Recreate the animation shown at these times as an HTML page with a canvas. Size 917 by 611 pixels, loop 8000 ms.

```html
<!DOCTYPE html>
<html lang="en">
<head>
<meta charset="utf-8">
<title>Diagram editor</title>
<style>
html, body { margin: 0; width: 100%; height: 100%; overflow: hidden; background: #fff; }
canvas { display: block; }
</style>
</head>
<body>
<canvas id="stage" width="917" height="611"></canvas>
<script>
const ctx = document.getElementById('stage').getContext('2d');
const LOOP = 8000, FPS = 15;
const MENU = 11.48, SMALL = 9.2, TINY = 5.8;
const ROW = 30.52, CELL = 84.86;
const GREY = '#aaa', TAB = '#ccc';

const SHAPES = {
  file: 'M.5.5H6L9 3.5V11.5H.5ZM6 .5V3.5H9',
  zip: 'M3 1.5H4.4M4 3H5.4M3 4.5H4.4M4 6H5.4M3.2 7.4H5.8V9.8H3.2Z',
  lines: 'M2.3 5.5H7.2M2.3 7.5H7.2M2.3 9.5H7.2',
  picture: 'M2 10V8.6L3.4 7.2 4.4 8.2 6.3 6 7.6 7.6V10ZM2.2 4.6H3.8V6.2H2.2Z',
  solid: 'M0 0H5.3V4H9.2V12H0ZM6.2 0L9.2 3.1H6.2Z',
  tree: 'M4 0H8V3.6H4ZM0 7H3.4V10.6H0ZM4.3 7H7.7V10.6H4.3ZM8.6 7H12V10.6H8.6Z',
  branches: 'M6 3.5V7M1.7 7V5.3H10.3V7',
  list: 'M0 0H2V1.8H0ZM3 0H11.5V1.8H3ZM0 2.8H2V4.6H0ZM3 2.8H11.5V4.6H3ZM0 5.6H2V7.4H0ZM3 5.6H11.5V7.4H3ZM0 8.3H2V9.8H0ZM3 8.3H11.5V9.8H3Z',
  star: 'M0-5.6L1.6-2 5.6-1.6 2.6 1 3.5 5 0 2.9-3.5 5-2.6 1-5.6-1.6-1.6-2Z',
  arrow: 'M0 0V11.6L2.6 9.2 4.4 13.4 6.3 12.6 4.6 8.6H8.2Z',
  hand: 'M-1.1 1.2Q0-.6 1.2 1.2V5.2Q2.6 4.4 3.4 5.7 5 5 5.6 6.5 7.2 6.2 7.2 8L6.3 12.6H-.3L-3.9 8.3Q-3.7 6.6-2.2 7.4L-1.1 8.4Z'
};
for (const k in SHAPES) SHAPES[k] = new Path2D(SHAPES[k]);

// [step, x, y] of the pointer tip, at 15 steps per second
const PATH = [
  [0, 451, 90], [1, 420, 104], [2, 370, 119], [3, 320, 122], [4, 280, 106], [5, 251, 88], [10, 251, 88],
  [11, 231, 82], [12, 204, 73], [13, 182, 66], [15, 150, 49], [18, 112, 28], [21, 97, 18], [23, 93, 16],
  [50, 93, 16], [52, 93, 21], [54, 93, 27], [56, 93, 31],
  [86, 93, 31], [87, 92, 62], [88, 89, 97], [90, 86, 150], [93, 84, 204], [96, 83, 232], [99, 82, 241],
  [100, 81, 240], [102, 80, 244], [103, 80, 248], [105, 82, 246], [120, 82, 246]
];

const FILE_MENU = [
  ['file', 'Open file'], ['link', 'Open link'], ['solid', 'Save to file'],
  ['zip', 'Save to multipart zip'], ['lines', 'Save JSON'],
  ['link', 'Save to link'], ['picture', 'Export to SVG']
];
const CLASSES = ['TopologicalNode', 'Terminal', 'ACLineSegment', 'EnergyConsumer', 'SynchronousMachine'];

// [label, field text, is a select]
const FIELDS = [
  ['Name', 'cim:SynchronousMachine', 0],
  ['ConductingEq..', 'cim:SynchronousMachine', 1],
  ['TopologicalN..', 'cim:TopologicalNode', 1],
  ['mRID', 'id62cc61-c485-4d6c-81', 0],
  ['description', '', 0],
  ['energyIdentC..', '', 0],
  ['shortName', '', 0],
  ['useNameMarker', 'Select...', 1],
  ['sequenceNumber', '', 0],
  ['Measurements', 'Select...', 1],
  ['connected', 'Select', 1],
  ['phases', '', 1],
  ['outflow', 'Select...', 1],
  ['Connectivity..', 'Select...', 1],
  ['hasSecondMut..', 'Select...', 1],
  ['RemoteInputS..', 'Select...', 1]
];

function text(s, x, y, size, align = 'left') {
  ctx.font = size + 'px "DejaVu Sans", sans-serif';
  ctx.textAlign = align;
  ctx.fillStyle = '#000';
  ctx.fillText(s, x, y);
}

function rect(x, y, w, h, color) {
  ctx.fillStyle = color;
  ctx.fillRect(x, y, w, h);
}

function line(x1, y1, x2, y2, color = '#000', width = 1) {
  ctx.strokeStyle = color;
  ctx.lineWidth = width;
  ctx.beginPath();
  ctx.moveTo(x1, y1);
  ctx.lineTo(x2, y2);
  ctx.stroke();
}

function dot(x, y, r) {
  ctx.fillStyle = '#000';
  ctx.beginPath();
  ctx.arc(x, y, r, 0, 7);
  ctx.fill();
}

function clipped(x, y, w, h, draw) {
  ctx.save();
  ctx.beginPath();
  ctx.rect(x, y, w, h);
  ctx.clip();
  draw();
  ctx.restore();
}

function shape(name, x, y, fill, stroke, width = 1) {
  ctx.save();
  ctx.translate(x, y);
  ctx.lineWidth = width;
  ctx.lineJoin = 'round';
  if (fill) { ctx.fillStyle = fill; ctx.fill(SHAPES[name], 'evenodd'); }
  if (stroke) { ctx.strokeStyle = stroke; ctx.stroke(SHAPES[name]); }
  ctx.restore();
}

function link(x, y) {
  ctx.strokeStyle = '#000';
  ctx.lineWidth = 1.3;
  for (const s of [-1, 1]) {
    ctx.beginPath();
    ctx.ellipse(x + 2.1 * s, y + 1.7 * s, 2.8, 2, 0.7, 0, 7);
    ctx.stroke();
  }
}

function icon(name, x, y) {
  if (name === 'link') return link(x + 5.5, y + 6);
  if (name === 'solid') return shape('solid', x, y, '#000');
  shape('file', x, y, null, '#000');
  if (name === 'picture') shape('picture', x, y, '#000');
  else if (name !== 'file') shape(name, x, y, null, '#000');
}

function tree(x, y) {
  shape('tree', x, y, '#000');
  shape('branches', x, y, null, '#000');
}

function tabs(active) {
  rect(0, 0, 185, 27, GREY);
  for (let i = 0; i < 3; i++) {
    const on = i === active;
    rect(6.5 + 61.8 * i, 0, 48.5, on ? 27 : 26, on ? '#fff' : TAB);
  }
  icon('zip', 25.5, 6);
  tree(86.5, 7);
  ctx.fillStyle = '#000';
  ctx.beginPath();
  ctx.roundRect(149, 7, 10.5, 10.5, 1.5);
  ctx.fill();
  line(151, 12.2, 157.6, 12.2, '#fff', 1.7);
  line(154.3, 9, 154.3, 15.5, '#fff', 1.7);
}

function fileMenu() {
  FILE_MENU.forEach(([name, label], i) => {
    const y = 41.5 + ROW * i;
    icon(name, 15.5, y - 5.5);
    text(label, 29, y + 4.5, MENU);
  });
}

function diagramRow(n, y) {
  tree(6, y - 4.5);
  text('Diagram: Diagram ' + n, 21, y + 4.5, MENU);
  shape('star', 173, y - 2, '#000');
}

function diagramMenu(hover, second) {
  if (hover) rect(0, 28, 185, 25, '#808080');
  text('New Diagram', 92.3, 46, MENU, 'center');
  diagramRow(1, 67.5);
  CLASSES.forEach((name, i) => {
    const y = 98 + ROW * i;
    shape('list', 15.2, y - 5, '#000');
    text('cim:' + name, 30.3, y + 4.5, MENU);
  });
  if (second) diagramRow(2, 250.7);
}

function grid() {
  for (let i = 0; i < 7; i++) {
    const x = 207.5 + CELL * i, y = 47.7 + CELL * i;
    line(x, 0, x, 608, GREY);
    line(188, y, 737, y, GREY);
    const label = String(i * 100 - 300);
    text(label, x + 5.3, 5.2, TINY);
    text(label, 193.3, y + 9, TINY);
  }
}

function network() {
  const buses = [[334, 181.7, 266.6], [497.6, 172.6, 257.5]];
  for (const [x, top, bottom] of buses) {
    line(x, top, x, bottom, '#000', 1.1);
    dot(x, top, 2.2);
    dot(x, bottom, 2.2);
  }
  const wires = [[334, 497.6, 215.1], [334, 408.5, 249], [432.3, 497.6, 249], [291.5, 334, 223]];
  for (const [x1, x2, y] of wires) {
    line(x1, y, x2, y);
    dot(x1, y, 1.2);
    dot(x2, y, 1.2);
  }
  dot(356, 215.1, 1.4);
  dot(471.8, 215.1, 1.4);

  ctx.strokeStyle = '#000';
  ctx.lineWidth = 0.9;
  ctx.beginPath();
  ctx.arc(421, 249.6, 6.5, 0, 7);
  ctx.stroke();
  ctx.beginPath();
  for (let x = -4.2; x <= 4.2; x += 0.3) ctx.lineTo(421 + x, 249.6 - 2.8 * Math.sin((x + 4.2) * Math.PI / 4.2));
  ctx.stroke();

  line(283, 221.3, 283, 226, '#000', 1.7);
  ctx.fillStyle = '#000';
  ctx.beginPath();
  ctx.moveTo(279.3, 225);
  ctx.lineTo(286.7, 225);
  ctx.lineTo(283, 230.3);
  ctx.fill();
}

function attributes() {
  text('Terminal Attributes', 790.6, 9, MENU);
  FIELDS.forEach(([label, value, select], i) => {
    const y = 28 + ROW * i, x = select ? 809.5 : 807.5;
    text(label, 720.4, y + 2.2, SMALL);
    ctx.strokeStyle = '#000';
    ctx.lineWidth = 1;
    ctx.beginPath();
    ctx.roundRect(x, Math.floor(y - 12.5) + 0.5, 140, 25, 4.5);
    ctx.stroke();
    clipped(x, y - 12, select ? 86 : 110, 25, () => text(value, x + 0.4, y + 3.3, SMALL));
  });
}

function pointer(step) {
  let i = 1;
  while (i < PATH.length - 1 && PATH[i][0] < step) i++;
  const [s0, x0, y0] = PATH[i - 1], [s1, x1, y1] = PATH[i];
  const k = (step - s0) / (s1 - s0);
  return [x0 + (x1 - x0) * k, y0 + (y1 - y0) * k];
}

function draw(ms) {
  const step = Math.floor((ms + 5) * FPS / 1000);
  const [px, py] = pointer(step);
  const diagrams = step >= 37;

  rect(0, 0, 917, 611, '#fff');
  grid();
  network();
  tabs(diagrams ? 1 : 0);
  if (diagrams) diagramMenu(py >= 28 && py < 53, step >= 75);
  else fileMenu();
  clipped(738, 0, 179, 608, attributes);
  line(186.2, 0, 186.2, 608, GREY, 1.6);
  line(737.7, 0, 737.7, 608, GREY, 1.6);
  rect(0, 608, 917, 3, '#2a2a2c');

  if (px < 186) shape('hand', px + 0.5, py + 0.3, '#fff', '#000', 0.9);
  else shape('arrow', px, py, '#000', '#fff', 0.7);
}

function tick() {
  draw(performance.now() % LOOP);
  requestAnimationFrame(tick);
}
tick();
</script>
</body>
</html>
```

Exercise
Search the entries for "solid" and copy each matching line.

Answer to this exercise
  solid: 'M0 0H5.3V4H9.2V12H0ZM6.2 0L9.2 3.1H6.2Z',
  ['file', 'Open file'], ['link', 'Open link'], ['solid', 'Save to file'],
  if (name === 'solid') return shape('solid', x, y, '#000');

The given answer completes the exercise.